While we can deal with time management issues simply with productivity hacks, psychological changes are hard to make.
Two basic tips. No magic. But you have to be consciously determined for it to give desired effects.
1. Redirect your focus to action
When your procrastination is caused by self-regulation of emotions, Dr. Psychyl said you should redirect your focus and ask the right question.
“Make your focus as simple as ‘What’s the next action – a simple next step – I would take on this task if I were to get started on it now?’”
For example, when you think you should go for an exercise, and there is a voice saying you are tired and should perhaps take a nap instead, you need to think what the next immediate small steps are for me to go on an exercise. Then, go get changed, get your trainers and tie the shoelaces.

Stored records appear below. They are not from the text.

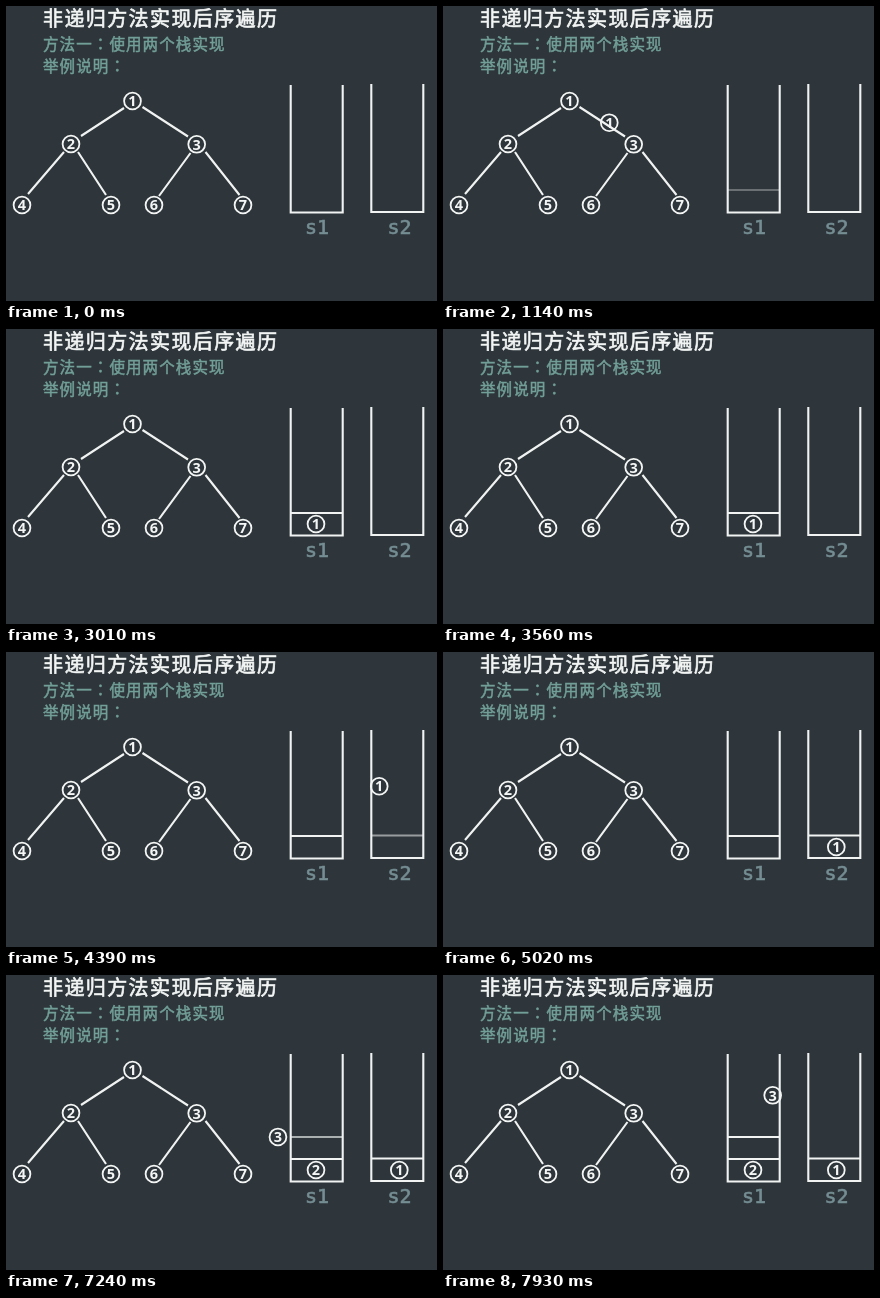
An HTML page for the animation above (8 s loop, 431 by 295 pixels).

```html
<!DOCTYPE html>
<html lang="zh-CN">
<head>
<meta charset="utf-8">
<style>
  html, body { margin: 0; width: 100%; height: 100%; overflow: hidden; background: #2e363b; }
  svg { display: block; width: 100vw; height: 100vh; }
  .cjk { font-family: "Noto Sans CJK SC", "Noto Sans CJK", sans-serif; }
  .cjk [lang] { font-family: "Noto Sans CJK TC", "Noto Sans CJK", sans-serif; }
  .title { font-size: 20px; letter-spacing: 1.4px; fill: #f2f5f4; stroke: #f2f5f4; stroke-width: .7; }
  .sub { font-size: 15.5px; letter-spacing: 1.1px; fill: #729f98; stroke: #729f98; stroke-width: .5; }
  .label { font: 20px "DejaVu Sans Mono", monospace; fill: #758e93; stroke: #758e93; stroke-width: .6; text-anchor: middle; }
  .line { fill: none; stroke: #f0f3f2; stroke-width: 2.1; }
  .node circle { fill: none; stroke: #f4f6f5; stroke-width: 1.8; }
  .node text { font: 600 14.5px "Noto Sans", sans-serif; fill: #f4f6f5; text-anchor: middle; }
</style>
</head>
<body>
<svg id="stage" viewBox="0 0 431 295">
  <rect width="431" height="295" fill="#2e363b"/>
  <text class="cjk title" x="37" y="20">非递归方法实现后序遍历</text>
  <text class="cjk sub" x="37" y="44">方法一<tspan lang="zh-TW">：</tspan>使用两个栈实现</text>
  <text class="cjk sub" x="37" y="65.5">举例说明<tspan lang="zh-TW">：</tspan></text>
  <path class="line" d="M118 102L75 130M136.5 101L182 130.5M58 146L22 188M72 146L100 189M184.5 147L153 190M199.5 146L233.5 189"/>
  <path class="line" d="M284.7 79V206.5H336.7V79M365.3 78V206H417.3V78"/>
  <text class="label" x="311" y="228">s1</text>
  <text class="label" x="393.5" y="228">s2</text>
</svg>
<script>
const LOOP = 8000;
const stage = document.getElementById('stage');

function add(tag, attrs, parent = stage) {
  const el = document.createElementNS('http://www.w3.org/2000/svg', tag);
  for (const key in attrs) el.setAttribute(key, attrs[key]);
  parent.append(el);
  return el;
}

function addNode(n, x, y) {
  const g = add('g', { class: 'node' });
  add('circle', { r: 8.4 }, g);
  add('text', { y: 5.2 }, g).textContent = n;
  place(g, [x, y]);
  return g;
}

const place = (el, [x, y]) => el.setAttribute('transform', `translate(${x.toFixed(2)} ${y.toFixed(2)})`);
const progress = (t, start, span) => Math.min(1, Math.max(0, (t - start) / span));
const ease = p => (1 - Math.cos(Math.PI * p)) / 2;

const slide = (a, b, p) => [a[0] + (b[0] - a[0]) * p, a[1] + (b[1] - a[1]) * p];

// Half ellipse from a to b, rising by h
function arc(a, b, h, p) {
  const [x, y] = slide(a, b, ease(p));
  return [x, y - h * Math.sin(Math.PI * p)];
}

const tree = [[126.5, 95], [65, 138], [190.7, 138.3], [16, 199], [105, 199], [148, 199], [237, 199]];
tree.forEach(([x, y], i) => addNode(i + 1, x, y));

const low1 = [310, 195], high1 = [310, 173], low2 = [393.3, 195], high2 = [393.3, 173];

const moves = [
  { n: 1, start: 1030, span: 360, path: p => slide(tree[0], low1, p) },
  { n: 1, start: 4054, span: 550, path: p => arc(low1, low2, 71, p) },
  { n: 2, start: 5602, span: 550, path: p => slide(tree[1], low1, p) },
  { n: 3, start: 6932, span: 500, path: p => slide(tree[2], high1, p) },
  { n: 3, start: 7700, span: 600, path: p => arc(high1, high2, 62, p) }
];
const movers = {};
for (const { n } of moves) movers[n] ??= addNode(n, ...tree[n - 1]);

const shelves = [
  { d: 'M285 184H337', start: 1030, span: 360 },
  { d: 'M365.5 183.5H417.5', start: 4200, span: 350 },
  { d: 'M285 162H337', start: 6932, span: 480 }
];
for (const s of shelves) s.el = add('path', { class: 'line', d: s.d });

const player = add('g', {});
add('rect', { x: 373.5, y: 177.5, width: 32, height: 21, fill: '#080a0b', stroke: '#566461' }, player);
add('path', { d: 'M385 183L395 188L385 193Z', fill: '#fff' }, player);

function render(t) {
  for (const n in movers) movers[n].style.display = 'none';
  for (const m of moves) {
    if (t < m.start) continue;
    movers[m.n].style.display = '';
    place(movers[m.n], m.path(ease(progress(t, m.start, m.span))));
  }
  for (const s of shelves) s.el.style.opacity = progress(t, s.start, s.span);
  player.style.opacity = progress(t, 1640, 240) - progress(t, 2310, 250);
}

const begin = performance.now();
function tick() {
  render((performance.now() - begin) % LOOP);
  requestAnimationFrame(tick);
}
tick();
</script>
</body>
</html>
```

This approach diverts your attention from the negative emotions about the task to an easily achievable action.
2. Set better rewards
As procrastination is caused by our minds looking for rewards better than performing the task, we can set better rewards to beat it.
In this way, your mind will shift from the negative emotions to the rewarding action.
The reward must be short-term and instant. This is because when we are delaying something, we are conscious that the delayed task is good (rewarding) for us in the long term. So, we must set a more reachable reward for ourselves. This reward must be better than the reward from procrastination.
For example, if you like stracciatella gelato, why don’t you treat yourself stracciatella gelato on the condition that you finish the task by a certain time? Note that the task here must be reasonably reachable. If it is the original task is too big, you should break it up into smaller tasks. In this case you will be treating yourself stracciatella gelato after finishing a subdivided task.